Exercise:
Your job with the data below is to output exactly the lines from the one holding "<li><h2>Sorah Raselgard</h2><p><time>Aug 4, 1937</time><span" down to the one holding "<li><h2>Nason Ravolky</h2><p><time>July 13, 1918</time><span", both included, and no others.

[Start of Attachment]

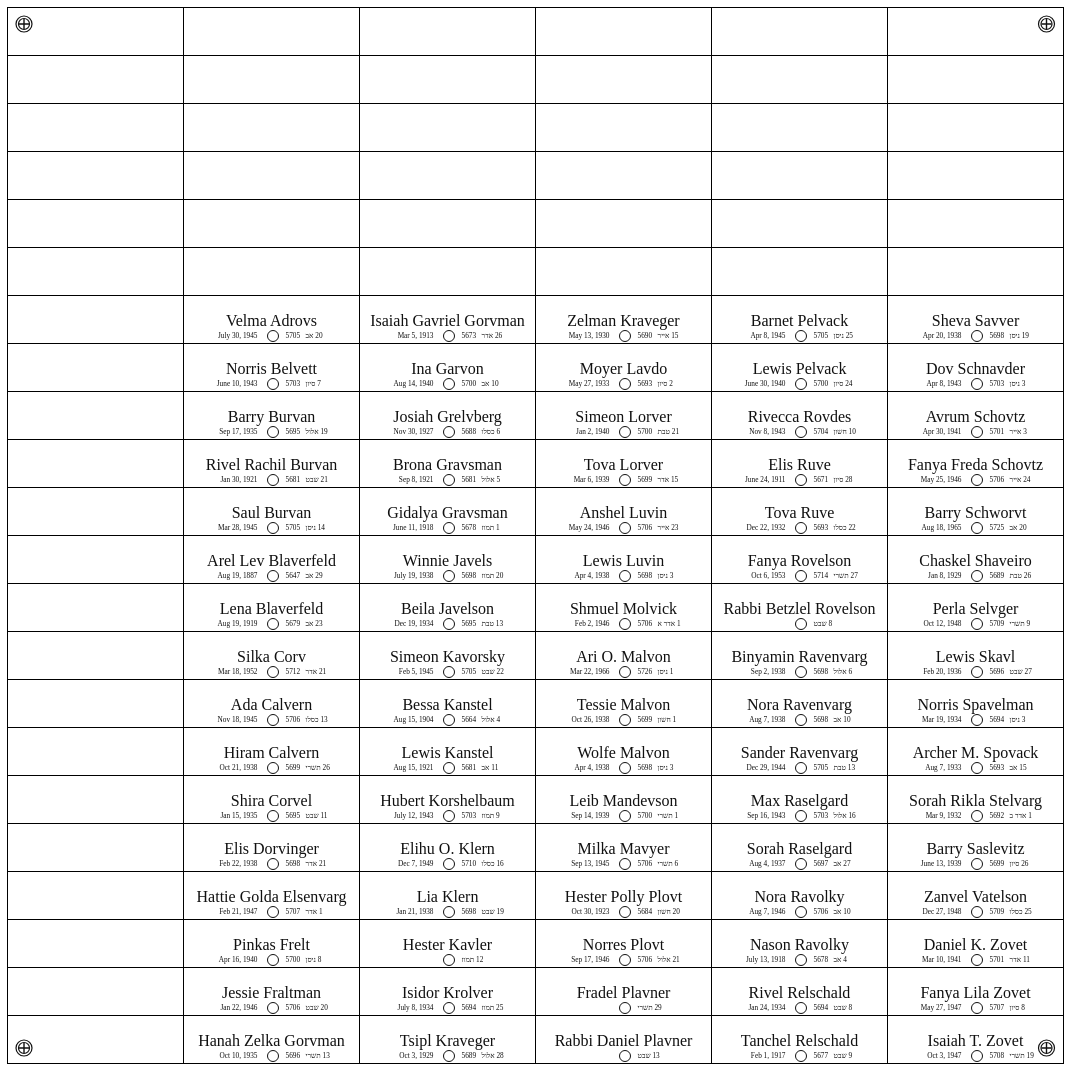
<!DOCTYPE html>
<html lang="en">
<head>
<meta charset="utf-8">
<title>Memorial board</title>
<style>
:root { --ink: #111; --line: #000; --paper: #fff; }
* { box-sizing: border-box; margin: 0; padding: 0; }
body { position: relative; width: 1071px; height: 1072px; overflow: hidden; background: var(--paper); color: var(--ink); font-family: "Liberation Serif", serif; }
.board { position: absolute; left: 7px; top: 7px; display: flex; width: 1057px; height: 1057px; border: solid var(--line); border-width: 1px 0 0 1px; }
.column { display: grid; grid-template-rows: repeat(22, 48px); width: 176px; list-style: none; }
.column li { padding-top: 16px; border: solid var(--line); border-width: 0 1px 1px 0; overflow: hidden; }
h2 { font-size: 16px; font-weight: 400; line-height: 18px; text-align: center; white-space: nowrap; }
p { display: grid; grid-template-columns: 1fr 10px 1fr; column-gap: 9px; align-items: center; height: 10px; font-size: 7.3px; line-height: 10px; white-space: pre; }
p::before { content: ""; grid-area: 1 / 2; width: 10px; height: 10px; border: 1.5px solid var(--ink); border-radius: 50%; }
time { grid-area: 1 / 1; justify-self: end; }
span { grid-area: 1 / 3; justify-self: start; }
.marks { position: absolute; inset: 0; }
</style>
</head>
<body>
<main class="board">
<ol class="column">
<li></li><li></li><li></li><li></li><li></li><li></li><li></li><li></li><li></li><li></li><li></li>
<li></li><li></li><li></li><li></li><li></li><li></li><li></li><li></li><li></li><li></li><li></li>
</ol>
<ol class="column">
<li></li><li></li><li></li><li></li><li></li><li></li>
<li><h2>Velma Adrovs</h2><p><time>July 30, 1945</time><span dir="rtl">20 אב   5705</span></p></li>
<li><h2>Norris Belvett</h2><p><time>June 10, 1943</time><span dir="rtl">7 סיון   5703</span></p></li>
<li><h2>Barry Burvan</h2><p><time>Sep 17, 1935</time><span dir="rtl">19 אלול   5695</span></p></li>
<li><h2>Rivel Rachil Burvan</h2><p><time>Jan 30, 1921</time><span dir="rtl">21 שבט   5681</span></p></li>
<li><h2>Saul Burvan</h2><p><time>Mar 28, 1945</time><span dir="rtl">14 ניסן   5705</span></p></li>
<li><h2>Arel Lev Blaverfeld</h2><p><time>Aug 19, 1887</time><span dir="rtl">29 אב   5647</span></p></li>
<li><h2>Lena Blaverfeld</h2><p><time>Aug 19, 1919</time><span dir="rtl">23 אב   5679</span></p></li>
<li><h2>Silka Corv</h2><p><time>Mar 18, 1952</time><span dir="rtl">21 אדר   5712</span></p></li>
<li><h2>Ada Calvern</h2><p><time>Nov 18, 1945</time><span dir="rtl">13 כסלו   5706</span></p></li>
<li><h2>Hiram Calvern</h2><p><time>Oct 21, 1938</time><span dir="rtl">26 תשרי   5699</span></p></li>
<li><h2>Shira Corvel</h2><p><time>Jan 15, 1935</time><span dir="rtl">11 שבט   5695</span></p></li>
<li><h2>Elis Dorvinger</h2><p><time>Feb 22, 1938</time><span dir="rtl">21 אדר   5698</span></p></li>
<li><h2>Hattie Golda Elsenvarg</h2><p><time>Feb 21, 1947</time><span dir="rtl">1 אדר   5707</span></p></li>
<li><h2>Pinkas Frelt</h2><p><time>Apr 16, 1940</time><span dir="rtl">8 ניסן   5700</span></p></li>
<li><h2>Jessie Fraltman</h2><p><time>Jan 22, 1946</time><span dir="rtl">20 שבט   5706</span></p></li>
<li><h2>Hanah Zelka Gorvman</h2><p><time>Oct 10, 1935</time><span dir="rtl">13 תשרי   5696</span></p></li>
</ol>
<ol class="column">
<li></li><li></li><li></li><li></li><li></li><li></li>
<li><h2>Isaiah Gavriel Gorvman</h2><p><time>Mar 5, 1913</time><span dir="rtl">26 אדר   5673</span></p></li>
<li><h2>Ina Garvon</h2><p><time>Aug 14, 1940</time><span dir="rtl">10 אב   5700</span></p></li>
<li><h2>Josiah Grelvberg</h2><p><time>Nov 30, 1927</time><span dir="rtl">6 כסלו   5688</span></p></li>
<li><h2>Brona Gravsman</h2><p><time>Sep 8, 1921</time><span dir="rtl">5 אלול   5681</span></p></li>
<li><h2>Gidalya Gravsman</h2><p><time>June 11, 1918</time><span dir="rtl">1 תמוז   5678</span></p></li>
<li><h2>Winnie Javels</h2><p><time>July 19, 1938</time><span dir="rtl">20 תמוז   5698</span></p></li>
<li><h2>Beila Javelson</h2><p><time>Dec 19, 1934</time><span dir="rtl">13 טבת   5695</span></p></li>
<li><h2>Simeon Kavorsky</h2><p><time>Feb 5, 1945</time><span dir="rtl">22 שבט   5705</span></p></li>
<li><h2>Bessa Kanstel</h2><p><time>Aug 15, 1904</time><span dir="rtl">4 אלול   5664</span></p></li>
<li><h2>Lewis Kanstel</h2><p><time>Aug 15, 1921</time><span dir="rtl">11 אב   5681</span></p></li>
<li><h2>Hubert Korshelbaum</h2><p><time>July 12, 1943</time><span dir="rtl">9 תמוז   5703</span></p></li>
<li><h2>Elihu O. Klern</h2><p><time>Dec 7, 1949</time><span dir="rtl">16 כסלו   5710</span></p></li>
<li><h2>Lia Klern</h2><p><time>Jan 21, 1938</time><span dir="rtl">19 שבט   5698</span></p></li>
<li><h2>Hester Kavler</h2><p><span dir="rtl">12 תמוז</span></p></li>
<li><h2>Isidor Krolver</h2><p><time>July 8, 1934</time><span dir="rtl">25 תמוז   5694</span></p></li>
<li><h2>Tsipl Kraveger</h2><p><time>Oct 3, 1929</time><span dir="rtl">28 אלול   5689</span></p></li>
</ol>
<ol class="column">
<li></li><li></li><li></li><li></li><li></li><li></li>
<li><h2>Zelman Kraveger</h2><p><time>May 13, 1930</time><span dir="rtl">15 אייר   5690</span></p></li>
<li><h2>Moyer Lavdo</h2><p><time>May 27, 1933</time><span dir="rtl">2 סיון   5693</span></p></li>
<li><h2>Simeon Lorver</h2><p><time>Jan 2, 1940</time><span dir="rtl">21 טבת   5700</span></p></li>
<li><h2>Tova Lorver</h2><p><time>Mar 6, 1939</time><span dir="rtl">15 אדר   5699</span></p></li>
<li><h2>Anshel Luvin</h2><p><time>May 24, 1946</time><span dir="rtl">23 אייר   5706</span></p></li>
<li><h2>Lewis Luvin</h2><p><time>Apr 4, 1938</time><span dir="rtl">3 ניסן   5698</span></p></li>
<li><h2>Shmuel Molvick</h2><p><time>Feb 2, 1946</time><span dir="rtl">1 אדר א   5706</span></p></li>
<li><h2>Ari O. Malvon</h2><p><time>Mar 22, 1966</time><span dir="rtl">1 ניסן   5726</span></p></li>
<li><h2>Tessie Malvon</h2><p><time>Oct 26, 1938</time><span dir="rtl">1 חשון   5699</span></p></li>
<li><h2>Wolfe Malvon</h2><p><time>Apr 4, 1938</time><span dir="rtl">3 ניסן   5698</span></p></li>
<li><h2>Leib Mandevson</h2><p><time>Sep 14, 1939</time><span dir="rtl">1 תשרי   5700</span></p></li>
<li><h2>Milka Mavyer</h2><p><time>Sep 13, 1945</time><span dir="rtl">6 תשרי   5706</span></p></li>
<li><h2>Hester Polly Plovt</h2><p><time>Oct 30, 1923</time><span dir="rtl">20 חשון   5684</span></p></li>
<li><h2>Norres Plovt</h2><p><time>Sep 17, 1946</time><span dir="rtl">21 אלול   5706</span></p></li>
<li><h2>Fradel Plavner</h2><p><span dir="rtl">29 תשרי</span></p></li>
<li><h2>Rabbi Daniel Plavner</h2><p><span dir="rtl">13 שבט</span></p></li>
</ol>
<ol class="column">
<li></li><li></li><li></li><li></li><li></li><li></li>
<li><h2>Barnet Pelvack</h2><p><time>Apr 8, 1945</time><span dir="rtl">25 ניסן   5705</span></p></li>
<li><h2>Lewis Pelvack</h2><p><time>June 30, 1940</time><span dir="rtl">24 סיון   5700</span></p></li>
<li><h2>Rivecca Rovdes</h2><p><time>Nov 8, 1943</time><span dir="rtl">10 חשון   5704</span></p></li>
<li><h2>Elis Ruve</h2><p><time>June 24, 1911</time><span dir="rtl">28 סיון   5671</span></p></li>
<li><h2>Tova Ruve</h2><p><time>Dec 22, 1932</time><span dir="rtl">22 כסלו   5693</span></p></li>
<li><h2>Fanya Rovelson</h2><p><time>Oct 6, 1953</time><span dir="rtl">27 תשרי   5714</span></p></li>
<li><h2>Rabbi Betzlel Rovelson</h2><p><span dir="rtl">8 שבט</span></p></li>
<li><h2>Binyamin Ravenvarg</h2><p><time>Sep 2, 1938</time><span dir="rtl">6 אלול   5698</span></p></li>
<li><h2>Nora Ravenvarg</h2><p><time>Aug 7, 1938</time><span dir="rtl">10 אב   5698</span></p></li>
<li><h2>Sander Ravenvarg</h2><p><time>Dec 29, 1944</time><span dir="rtl">13 טבת   5705</span></p></li>
<li><h2>Max Raselgard</h2><p><time>Sep 16, 1943</time><span dir="rtl">16 אלול   5703</span></p></li>
<li><h2>Sorah Raselgard</h2><p><time>Aug 4, 1937</time><span dir="rtl">27 אב   5697</span></p></li>
<li><h2>Nora Ravolky</h2><p><time>Aug 7, 1946</time><span dir="rtl">10 אב   5706</span></p></li>
<li><h2>Nason Ravolky</h2><p><time>July 13, 1918</time><span dir="rtl">4 אב   5678</span></p></li>
<li><h2>Rivel Relschald</h2><p><time>Jan 24, 1934</time><span dir="rtl">8 שבט   5694</span></p></li>
<li><h2>Tanchel Relschald</h2><p><time>Feb 1, 1917</time><span dir="rtl">9 שבט   5677</span></p></li>
</ol>
<ol class="column">
<li></li><li></li><li></li><li></li><li></li><li></li>
<li><h2>Sheva Savver</h2><p><time>Apr 20, 1938</time><span dir="rtl">19 ניסן   5698</span></p></li>
<li><h2>Dov Schnavder</h2><p><time>Apr 8, 1943</time><span dir="rtl">3 ניסן   5703</span></p></li>
<li><h2>Avrum Schovtz</h2><p><time>Apr 30, 1941</time><span dir="rtl">3 אייר   5701</span></p></li>
<li><h2>Fanya Freda Schovtz</h2><p><time>May 25, 1946</time><span dir="rtl">24 אייר   5706</span></p></li>
<li><h2>Barry Schworvt</h2><p><time>Aug 18, 1965</time><span dir="rtl">20 אב   5725</span></p></li>
<li><h2>Chaskel Shaveiro</h2><p><time>Jan 8, 1929</time><span dir="rtl">26 טבת   5689</span></p></li>
<li><h2>Perla Selvger</h2><p><time>Oct 12, 1948</time><span dir="rtl">9 תשרי   5709</span></p></li>
<li><h2>Lewis Skavl</h2><p><time>Feb 20, 1936</time><span dir="rtl">27 שבט   5696</span></p></li>
<li><h2>Norris Spavelman</h2><p><time>Mar 19, 1934</time><span dir="rtl">3 ניסן   5694</span></p></li>
<li><h2>Archer M. Spovack</h2><p><time>Aug 7, 1933</time><span dir="rtl">15 אב   5693</span></p></li>
<li><h2>Sorah Rikla Stelvarg</h2><p><time>Mar 9, 1932</time><span dir="rtl">1 אדר ב   5692</span></p></li>
<li><h2>Barry Saslevitz</h2><p><time>June 13, 1939</time><span dir="rtl">26 סיון   5699</span></p></li>
<li><h2>Zanvel Vatelson</h2><p><time>Dec 27, 1948</time><span dir="rtl">25 כסלו   5709</span></p></li>
<li><h2>Daniel K. Zovet</h2><p><time>Mar 10, 1941</time><span dir="rtl">11 אדר   5701</span></p></li>
<li><h2>Fanya Lila Zovet</h2><p><time>May 27, 1947</time><span dir="rtl">8 סיון   5707</span></p></li>
<li><h2>Isaiah T. Zovet</h2><p><time>Oct 3, 1947</time><span dir="rtl">19 תשרי   5708</span></p></li>
</ol>
</main>
<svg class="marks" width="1071" height="1072" aria-hidden="true">
<defs>
<g id="screw" fill="none" stroke="#111">
<circle r="8" stroke-width="1.2"/>
<circle r="5.5" stroke-width="1.2"/>
<path d="M-5 0H5M0-5V5" stroke-width="1.4"/>
</g>
</defs>
<use href="#screw" x="24" y="24"/>
<use href="#screw" x="1046.5" y="24"/>
<use href="#screw" x="24" y="1048"/>
<use href="#screw" x="1046.5" y="1048"/>
</svg>
</body>
</html>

[End of Attachment]

Your response:
<li><h2>Sorah Raselgard</h2><p><time>Aug 4, 1937</time><span dir="rtl">27 אב   5697</span></p></li>
<li><h2>Nora Ravolky</h2><p><time>Aug 7, 1946</time><span dir="rtl">10 אב   5706</span></p></li>
<li><h2>Nason Ravolky</h2><p><time>July 13, 1918</time><span dir="rtl">4 אב   5678</span></p></li>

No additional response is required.